Caught by the River

Shadows and Reflections: Adelle Stripe

Adelle Stripe | 17th December 2020

It’s time for the annual end-of-year musings known in these parts as Shadows and Reflections. Since so many of our lives were lived in thematic overlap this year, we’ve asked our contributors and friends to focus on the small, strange and specific as they look back over the last 12 months. Today it’s the turn of Adelle Stripe.

One of the great discoveries I have made in the relative solitude of this year came from an aborted mission to Algeria, which was supposed to take place in spring. I had meticulously planned a journey to the capital, Algiers, and planned to travel east from there, to the Djurdjura mountain range in the Tell Atlas. I was already packing my suitcase when word came from the Algerian government that all flights into the country were cancelled, at which point my outlandish plans were thwarted. 

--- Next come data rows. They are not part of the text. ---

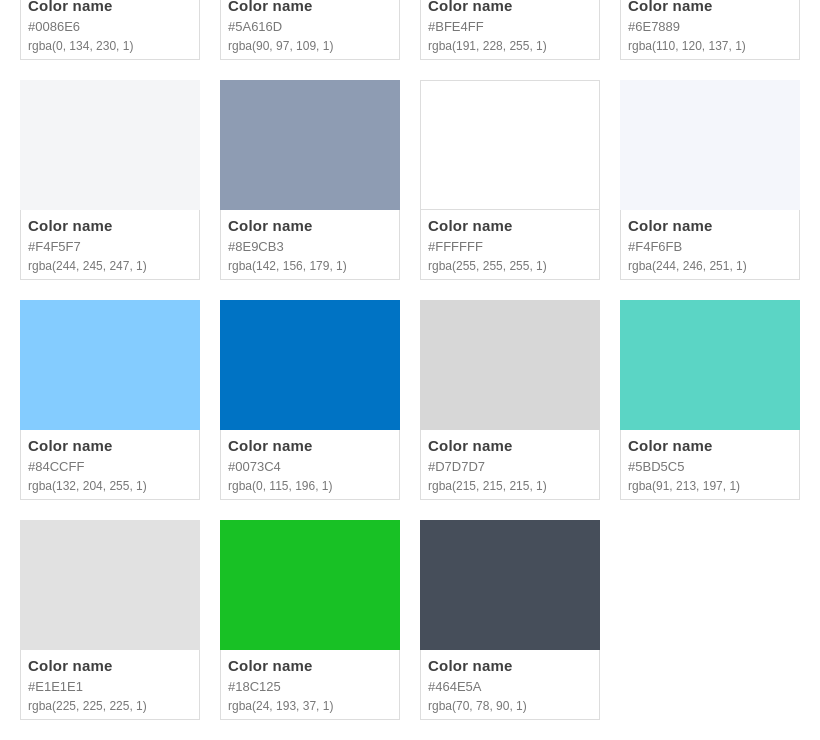
<!DOCTYPE html>
<html lang="en">
<head>
<meta charset="utf-8">
<title>Color palette</title>
<style>
:root {
  --page: #ffffff;
  --border: #dddddd;
  --title: #3f3f3f;
  --value: #777777;
}
* { box-sizing: border-box; margin: 0; padding: 0; }
html, body { width: 820px; height: 740px; overflow: hidden; background: var(--page); }
body { position: relative; font-family: "Liberation Sans", Arial, sans-serif; }
.palette {
  position: absolute;
  top: -140px;
  left: 20px;
  display: grid;
  grid-template-columns: repeat(4, 180px);
  grid-auto-rows: 200px;
  gap: 20px;
  list-style: none;
}
.card { display: flex; flex-direction: column; }
.swatch { height: 130px; background: var(--color); }
.swatch.outlined { border: 1px solid var(--border); }
.caption {
  height: 70px;
  padding: 6px 7px 0;
  border: 1px solid var(--border);
  border-top: 0;
  color: var(--value);
  white-space: nowrap;
}
.name { font-size: 15px; font-weight: 700; line-height: 20px; letter-spacing: 0.2px; color: var(--title); }
.hex { margin-top: 1px; font-size: 13px; line-height: 19px; }
.rgba { font-size: 12px; line-height: 20px; }
</style>
</head>
<body>
<ul class="palette">
  <li class="card" style="--color:#0086E6">
    <div class="swatch"></div>
    <div class="caption"><h2 class="name">Color name</h2><p class="hex">#0086E6</p><p class="rgba">rgba(0, 134, 230, 1)</p></div>
  </li>
  <li class="card" style="--color:#5A616D">
    <div class="swatch"></div>
    <div class="caption"><h2 class="name">Color name</h2><p class="hex">#5A616D</p><p class="rgba">rgba(90, 97, 109, 1)</p></div>
  </li>
  <li class="card" style="--color:#BFE4FF">
    <div class="swatch"></div>
    <div class="caption"><h2 class="name">Color name</h2><p class="hex">#BFE4FF</p><p class="rgba">rgba(191, 228, 255, 1)</p></div>
  </li>
  <li class="card" style="--color:#6E7889">
    <div class="swatch"></div>
    <div class="caption"><h2 class="name">Color name</h2><p class="hex">#6E7889</p><p class="rgba">rgba(110, 120, 137, 1)</p></div>
  </li>

  <li class="card" style="--color:#F4F5F7">
    <div class="swatch"></div>
    <div class="caption"><h2 class="name">Color name</h2><p class="hex">#F4F5F7</p><p class="rgba">rgba(244, 245, 247, 1)</p></div>
  </li>
  <li class="card" style="--color:#8E9CB3">
    <div class="swatch"></div>
    <div class="caption"><h2 class="name">Color name</h2><p class="hex">#8E9CB3</p><p class="rgba">rgba(142, 156, 179, 1)</p></div>
  </li>
  <li class="card" style="--color:#FFFFFF">
    <div class="swatch outlined"></div>
    <div class="caption"><h2 class="name">Color name</h2><p class="hex">#FFFFFF</p><p class="rgba">rgba(255, 255, 255, 1)</p></div>
  </li>
  <li class="card" style="--color:#F4F6FB">
    <div class="swatch"></div>
    <div class="caption"><h2 class="name">Color name</h2><p class="hex">#F4F6FB</p><p class="rgba">rgba(244, 246, 251, 1)</p></div>
  </li>

  <li class="card" style="--color:#84CCFF">
    <div class="swatch"></div>
    <div class="caption"><h2 class="name">Color name</h2><p class="hex">#84CCFF</p><p class="rgba">rgba(132, 204, 255, 1)</p></div>
  </li>
  <li class="card" style="--color:#0073C4">
    <div class="swatch"></div>
    <div class="caption"><h2 class="name">Color name</h2><p class="hex">#0073C4</p><p class="rgba">rgba(0, 115, 196, 1)</p></div>
  </li>
  <li class="card" style="--color:#D7D7D7">
    <div class="swatch"></div>
    <div class="caption"><h2 class="name">Color name</h2><p class="hex">#D7D7D7</p><p class="rgba">rgba(215, 215, 215, 1)</p></div>
  </li>
  <li class="card" style="--color:#5BD5C5">
    <div class="swatch"></div>
    <div class="caption"><h2 class="name">Color name</h2><p class="hex">#5BD5C5</p><p class="rgba">rgba(91, 213, 197, 1)</p></div>
  </li>

  <li class="card" style="--color:#E1E1E1">
    <div class="swatch"></div>
    <div class="caption"><h2 class="name">Color name</h2><p class="hex">#E1E1E1</p><p class="rgba">rgba(225, 225, 225, 1)</p></div>
  </li>
  <li class="card" style="--color:#18C125">
    <div class="swatch"></div>
    <div class="caption"><h2 class="name">Color name</h2><p class="hex">#18C125</p><p class="rgba">rgba(24, 193, 37, 1)</p></div>
  </li>
  <li class="card" style="--color:#464E5A">
    <div class="swatch"></div>
    <div class="caption"><h2 class="name">Color name</h2><p class="hex">#464E5A</p><p class="rgba">rgba(70, 78, 90, 1)</p></div>
  </li>
</ul>
</body>
</html>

As ‘Algeria’ had become my Mastermind subject this year, I devoted each spare hour to reading books on its history, the war of independence, or watching films, and reading its translated literature. When I wandered through Hathershelf woods in my hometown of Mytholmroyd each day, sheltering from pouring rain in wellington boots and fingerless gloves, my mind constantly wandered to that place I was supposed to be heading, rather than the one I was currently standing in, with its rotting leaves, knee-high bogs and vicious westerly winds that emptied their sodden contents above my head. 

The primary aim of the road trip was to visit Maillot in the Kabylia region of north east Algeria, for a writing expedition with the Fat White Family. Lias and Nathan Saoudi’s family are from that area, so as part of the research I spent months learning about Algerian music, in particular the radical tradition of Amazigh singers and the more commonly known genre of Raï. Upon hearing that my flight was mothballed, I persevered with my voyage through Algerian music, as it provided the sense of escapism that I desperately needed this year. Through the lo-fi sounds that I accessed online, via Youtube or Spotify links, I imagined the landscape I could have been walking through – rugged pathways, deep gorges in blazing sunlight, cedar forests, olive groves and cherry trees – and the music transported me from the mizzle of Calderdale into those places. 

One artist I was really impressed by was Cheikha Rimitti, a female singer who performs gritty and frequently vulgar verses that resulted in her being banned from airplay in the 1960s. Known as the Queen of Raï, she once said that misfortune was her teacher, and that the ordinary and everyday struggles of women in the country, including poverty and sexuality, provided her with a wealth of material for her songs. When I first heard them, they reminded me of the dancehall records in my collection; there was a connection somewhere, perhaps in the rhythm and raw pulse. I felt invigorated hearing her sing, in the same way that listening to Sister Nancy or Lady G can often be. Like them, her vocals had that relentless, merciless execution of the line. It was thrilling to stumble across her. 

Other musicians I unearthed from the Maghreb included Cheb Hasni, Khaled, Rachid Taha, Ait Menguellet, Mazouni and the anti-authoritarian, provocative, and legendary figure of Matoub Lounès, who was assassinated in the mountains of Tizi Ouzo. Listening to Andy Kershaw’s R3 show on Algerian music, I was struck by an interview with Kamel Baci, who believed that musicians from Kabylia are natural troublemakers, and that they always sing about politics, say the unsayable, and frequently end up in hot water for expressing their views. This tradition originated in French colonialism, when it was illegal for Algerians to speak disrespectfully against their rulers. For songwriters in this country, the essence of their craft is based in freedom of speech and opinion, something that was denied to them for so many years in the past. It came as no surprise to me that the cassettes of Matoub Lounès were frequently played in the Saoudi household, and that ten years after his death, the symbol that decorated his albums, a red crescent moon dripping with blood, provided inspiration for the bleeding hammer and sickle on Fat White Family’s debut LP, Champagne Holocaust.  

I hope that at some point in the future I will reach Algeria, but in a strange way I feel as though I have spent time there already. Imagining a place can often be a potent replacement for physically being there, and I am grateful to have travelled through this country via its enthralling soundtrack this year. I have compiled a playlist for anyone who’s curious to listen to some of the artists I’ve mentioned, but I’m sure this is only the beginning of a longer sojourn into North Africa’s musical heritage.